[The data]

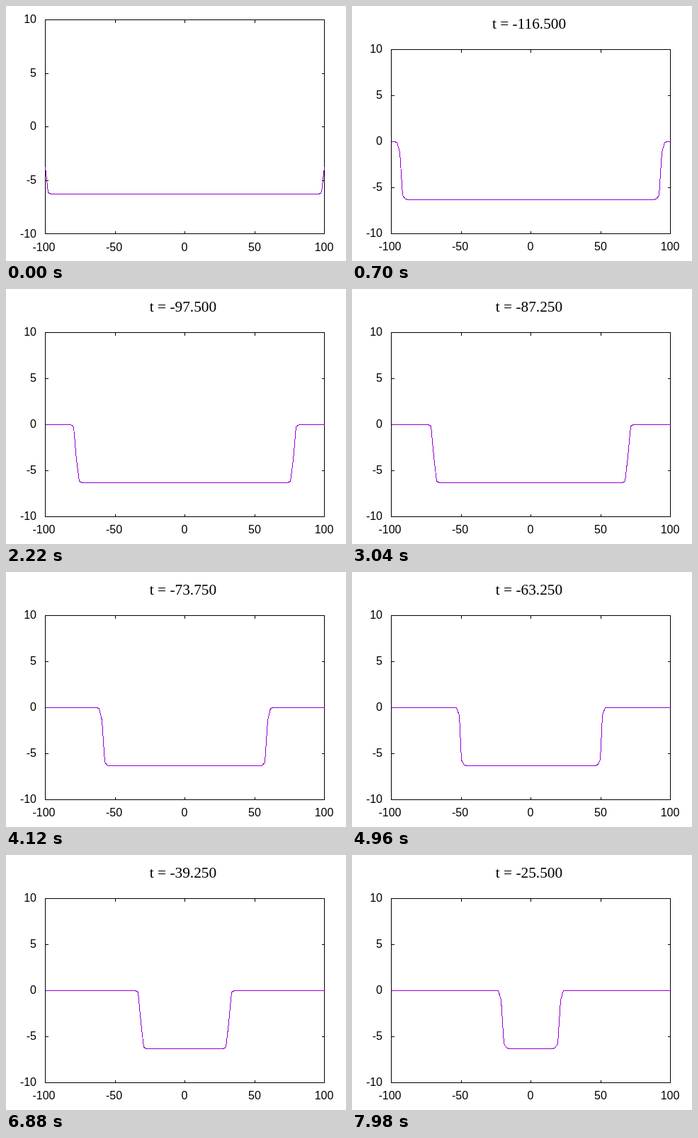
Recreate the animation shown at these times as an HTML page. Size 480 px wide and 360 px high, loop 8 s.

```html
<!DOCTYPE html>
<html lang="en">
<head>
<meta charset="utf-8">
<title>Kink and antikink</title>
<style>
  html, body { margin: 0; width: 100%; height: 100%; overflow: hidden; background: #fff; }
  svg { display: block; width: 480px; height: 360px; }
  path, polyline { fill: none; stroke: #000; stroke-width: 1; shape-rendering: crispEdges; }
  #curve { stroke: #9400d3; }
  text { font: 16px "Liberation Sans", Arial, sans-serif; text-anchor: middle; }
  .y { text-anchor: end; }
  #title { font: 21.33px "Liberation Serif", "Times New Roman", serif; }
</style>
</head>
<body>
<svg viewBox="0 0 480 360">
  <g id="axes"></g>
  <polyline id="curve"/>
  <text id="title" x="250" y="32"></text>
</svg>
<script>
const STEP_MS = 20, STEPS = 400, SAMPLES = 100;
const LEFT = 55, RIGHT = 449, BOTTOM = 321, TICK = 4;
const SPEED = 0.8, GAMMA = 1 / Math.sqrt(1 - SPEED * SPEED);
const axes = document.getElementById('axes');
const curve = document.getElementById('curve');
const title = document.getElementById('title');

const mid = v => Math.round(v) + 0.5;
const xPos = x => LEFT + (x + 100) / 200 * (RIGHT - LEFT);
const yPos = (y, top) => BOTTOM - (y + 10) / 20 * (BOTTOM - top);
const field = (x, t) =>
  4 * Math.atan(Math.sinh(GAMMA * SPEED * t) / Math.cosh(GAMMA * x));

function drawAxes(top, shift) {
  const l = mid(LEFT), r = mid(RIGHT), b = mid(BOTTOM), t = mid(top);
  let lines = `M${l} ${t}H${r}V${b}H${l}Z`;
  let labels = '';
  for (let v = -10; v <= 10; v += 5) {
    const y = mid(yPos(v, top));
    lines += `M${l} ${y}h${TICK}M${r} ${y}h${-TICK}`;
    const drop = v === -10 ? shift : 0;
    labels += `<text class="y" x="43" y="${y + 4.5 + drop}">${v}</text>`;
  }
  for (let v = -100; v <= 100; v += 50) {
    const x = mid(xPos(v));
    lines += `M${x} ${b}v${-TICK}M${x} ${t}v${TICK}`;
    const nudge = v < 0 ? -2 : -0.5;
    labels += `<text x="${x + nudge}" y="${345 + shift}">${v}</text>`;
  }
  axes.innerHTML = `<path d="${lines}"/>${labels}`;
}

let shownStep = -1, shownTop = -1;

function render() {
  const step = Math.floor(performance.now() / STEP_MS) % STEPS;
  if (step !== shownStep) {
    shownStep = step;
    const t = -125.25 + step * 0.25;
    // The opening plot has no title, so its frame is taller.
    const top = step ? 61 : 19;
    if (top !== shownTop) drawAxes(shownTop = top, step ? 0 : 1);
    title.textContent = step ? `t = ${t.toFixed(3)}` : '';
    curve.setAttribute('points', Array.from({ length: SAMPLES }, (_, i) => {
      const x = -100 + 200 * i / (SAMPLES - 1);
      return `${mid(xPos(x))},${mid(yPos(field(x, t), top))}`;
    }).join(' '));
  }
  requestAnimationFrame(render);
}
render();
</script>
</body>
</html>
```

[/The data]

Problem → Return the material exactly as it reads, though without the pictures it holds.

Response for this exercise →
Recreate the animation shown at these times as an HTML page. Size 480 px wide and 360 px high, loop 8 s.

```html
<!DOCTYPE html>
<html lang="en">
<head>
<meta charset="utf-8">
<title>Kink and antikink</title>
<style>
  html, body { margin: 0; width: 100%; height: 100%; overflow: hidden; background: #fff; }
  svg { display: block; width: 480px; height: 360px; }
  path, polyline { fill: none; stroke: #000; stroke-width: 1; shape-rendering: crispEdges; }
  #curve { stroke: #9400d3; }
  text { font: 16px "Liberation Sans", Arial, sans-serif; text-anchor: middle; }
  .y { text-anchor: end; }
  #title { font: 21.33px "Liberation Serif", "Times New Roman", serif; }
</style>
</head>
<body>
<svg viewBox="0 0 480 360">
  <g id="axes"></g>
  <polyline id="curve"/>
  <text id="title" x="250" y="32"></text>
</svg>
<script>
const STEP_MS = 20, STEPS = 400, SAMPLES = 100;
const LEFT = 55, RIGHT = 449, BOTTOM = 321, TICK = 4;
const SPEED = 0.8, GAMMA = 1 / Math.sqrt(1 - SPEED * SPEED);
const axes = document.getElementById('axes');
const curve = document.getElementById('curve');
const title = document.getElementById('title');

const mid = v => Math.round(v) + 0.5;
const xPos = x => LEFT + (x + 100) / 200 * (RIGHT - LEFT);
const yPos = (y, top) => BOTTOM - (y + 10) / 20 * (BOTTOM - top);
const field = (x, t) =>
  4 * Math.atan(Math.sinh(GAMMA * SPEED * t) / Math.cosh(GAMMA * x));

function drawAxes(top, shift) {
  const l = mid(LEFT), r = mid(RIGHT), b = mid(BOTTOM), t = mid(top);
  let lines = `M${l} ${t}H${r}V${b}H${l}Z`;
  let labels = '';
  for (let v = -10; v <= 10; v += 5) {
    const y = mid(yPos(v, top));
    lines += `M${l} ${y}h${TICK}M${r} ${y}h${-TICK}`;
    const drop = v === -10 ? shift : 0;
    labels += `<text class="y" x="43" y="${y + 4.5 + drop}">${v}</text>`;
  }
  for (let v = -100; v <= 100; v += 50) {
    const x = mid(xPos(v));
    lines += `M${x} ${b}v${-TICK}M${x} ${t}v${TICK}`;
    const nudge = v < 0 ? -2 : -0.5;
    labels += `<text x="${x + nudge}" y="${345 + shift}">${v}</text>`;
  }
  axes.innerHTML = `<path d="${lines}"/>${labels}`;
}

let shownStep = -1, shownTop = -1;

function render() {
  const step = Math.floor(performance.now() / STEP_MS) % STEPS;
  if (step !== shownStep) {
    shownStep = step;
    const t = -125.25 + step * 0.25;
    // The opening plot has no title, so its frame is taller.
    const top = step ? 61 : 19;
    if (top !== shownTop) drawAxes(shownTop = top, step ? 0 : 1);
    title.textContent = step ? `t = ${t.toFixed(3)}` : '';
    curve.setAttribute('points', Array.from({ length: SAMPLES }, (_, i) => {
      const x = -100 + 200 * i / (SAMPLES - 1);
      return `${mid(xPos(x))},${mid(yPos(field(x, t), top))}`;
    }).join(' '));
  }
  requestAnimationFrame(render);
}
render();
</script>
</body>
</html>
```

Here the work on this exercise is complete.